• **EXERCISE GOAL**: Gather from the material every line that contains the string "body".

• **AVAILABLE RECORDS**:
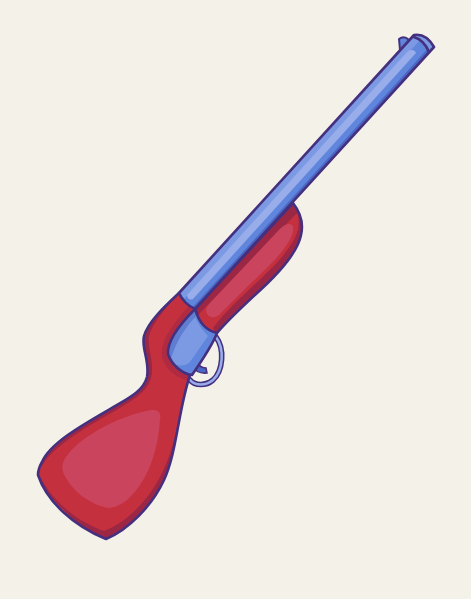
<!DOCTYPE html>
<html lang="en">
<head>
<meta charset="utf-8">
<title>Shotgun illustration</title>
<style>
:root {
  --paper: #f4f1e9;
  --outline: #45307f;
  --red: #c5303f;
  --red-light: #c9445c;
  --red-dark: #9c2745;
  --blue: #5f86dc;
  --blue-light: #98adea;
  --blue-mid: #7b9ae3;
  --blue-dark: #4a67c4;
}
html, body { margin: 0; background: var(--paper); overflow: hidden; }
svg { display: block; width: 471px; height: 599px; }
.outline { fill: none; stroke: var(--outline); stroke-width: 2.6; stroke-linejoin: round; stroke-linecap: round; }
.red { fill: var(--red); }
.red-light { fill: var(--red-light); }
.red-dark { fill: var(--red-dark); }
.blue { fill: var(--blue); }
.blue-light { fill: var(--blue-light); }
.blue-mid { fill: var(--blue-mid); }
.blue-dark { fill: var(--blue-dark); }
.guard-edge { fill: none; stroke: var(--outline); stroke-width: 5.6; stroke-linecap: round; }
.guard-fill { fill: none; stroke: var(--blue-light); stroke-width: 2.6; stroke-linecap: round; }
</style>
</head>
<body>
<svg viewBox="0 0 471 599" role="img" aria-label="Cartoon shotgun with a red stock and a blue barrel">
  <defs>
    <path id="stock-shape" d="M179 293C164 307 148 322 144 336C141 348 150 361 147 377C143 392 127 399 110 409C84 424 50 443 42 462Q38 469 38 475C47 502 74 526 106 539C128 530 152 506 164 480C177 452 178 411 190 375L214 330L195 309Z"/>
    <path id="forend-shape" d="M293 203C300 212 304 222 301 235C297 255 275 277 256 294C241 308 228 320 217 333C207 331 199 323 195 309Z"/>
    <path id="receiver-shape" d="M195 309C199 323 207 331 217 333C212 346 201 362 192 375C183 374 172 366 168 354C167 341 181 323 195 309Z"/>
    <path id="barrel-shape" d="M179 293L414 35Q426 33 434 47L195 309Q184 304 179 293Z"/>
    <path id="guard-shape" d="M216 337C225 349 223 371 213 380C206 386 195 386 190 380"/>
    <clipPath id="stock-clip"><use href="#stock-shape"/></clipPath>
    <clipPath id="forend-clip"><use href="#forend-shape"/></clipPath>
    <clipPath id="receiver-clip"><use href="#receiver-shape"/></clipPath>
    <clipPath id="barrel-clip"><use href="#barrel-shape"/></clipPath>
  </defs>

  <rect width="471" height="599" fill="var(--paper)"/>

  <g id="trigger">
    <use href="#guard-shape" class="guard-edge"/>
    <use href="#guard-shape" class="guard-fill"/>
    <path class="blue-dark" d="M196 360Q199 368 206 368L207 373Q197 374 193 367Z" stroke="var(--outline)" stroke-width="1.5"/>
  </g>

  <g id="stock">
    <use href="#stock-shape" class="red"/>
    <g clip-path="url(#stock-clip)">
      <path class="red-dark" d="M191 370C180 406 177 443 162 473C148 501 127 522 104 531C77 521 53 503 38 473L36 482L100 546L138 536L174 486L196 376Z"/>
      <path class="red-dark" d="M181 290C170 304 153 321 149 336C147 348 155 363 151 378C147 393 130 402 113 412C87 427 54 445 42 466L34 466L100 406L143 378L138 340L174 292Z"/>
      <path class="red-dark" d="M192 310C177 326 166 341 167 355C171 367 181 374 191 376L190 381C176 378 165 370 162 357C160 341 173 323 189 306Z" opacity=".5"/>
    </g>
    <path class="red-light" d="M152 410Q162 409 160 420C158 449 150 474 134 493Q121 508 108 508C88 504 70 489 63 472Q60 463 69 453C86 433 122 415 152 410Z"/>
    <use href="#stock-shape" class="outline"/>
  </g>

  <g id="forend">
    <use href="#forend-shape" class="red"/>
    <g clip-path="url(#forend-clip)">
      <path class="red-dark" d="M294 202L298 216C301 230 294 242 281 258C260 282 232 302 213 328L218 337L304 260L306 205Z"/>
      <path class="red-dark" d="M292 202L195 309L198 315L299 211Z"/>
    </g>
    <path class="red-light" d="M288 224Q296 223 292 235C286 251 263 272 246 288L219 315Q209 321 206 311Q206 307 212 301L277 232Q283 225 288 224Z"/>
    <use href="#forend-shape" class="outline"/>
  </g>

  <g id="receiver">
    <use href="#receiver-shape" class="blue-mid"/>
    <g clip-path="url(#receiver-clip)">
      <path class="blue" d="M199 318Q206 330 218 334L192 378Q178 374 171 364Q184 368 190 362L208 336Q200 328 195 317Z"/>
      <path class="blue-dark" d="M194 306Q175 325 166 351L171 358Q179 333 198 314Z" opacity=".55"/>
    </g>
    <use href="#receiver-shape" class="outline"/>
  </g>

  <g id="front-sight">
    <path class="blue" d="M400 50L399 39Q404 35 409 40L412 39L401 52Z" stroke="var(--outline)" stroke-width="2" stroke-linejoin="round"/>
  </g>

  <g id="barrel">
    <use href="#barrel-shape" class="blue"/>
    <g clip-path="url(#barrel-clip)">
      <polygon class="blue-mid" points="179,293 414,35 421,39 184,299"/>
      <polygon class="blue-dark" points="191,309 431,45 438,48 197,314"/>
      <path class="blue-light" d="M187 295L408 51Q414 48 416 53L193 299Q188 301 187 295Z"/>
    </g>
    <path class="blue-mid" d="M416 35Q427 34 434 47L430 51Q425 39 413 38Z"/>
    <path class="outline" d="M414 37Q424 40 429 52" stroke-width="1.5"/>
    <use href="#barrel-shape" class="outline"/>
  </g>
</svg>
</body>
</html>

• **SOLVED EXERCISE**:
html, body { margin: 0; background: var(--paper); overflow: hidden; }
<body>
</body>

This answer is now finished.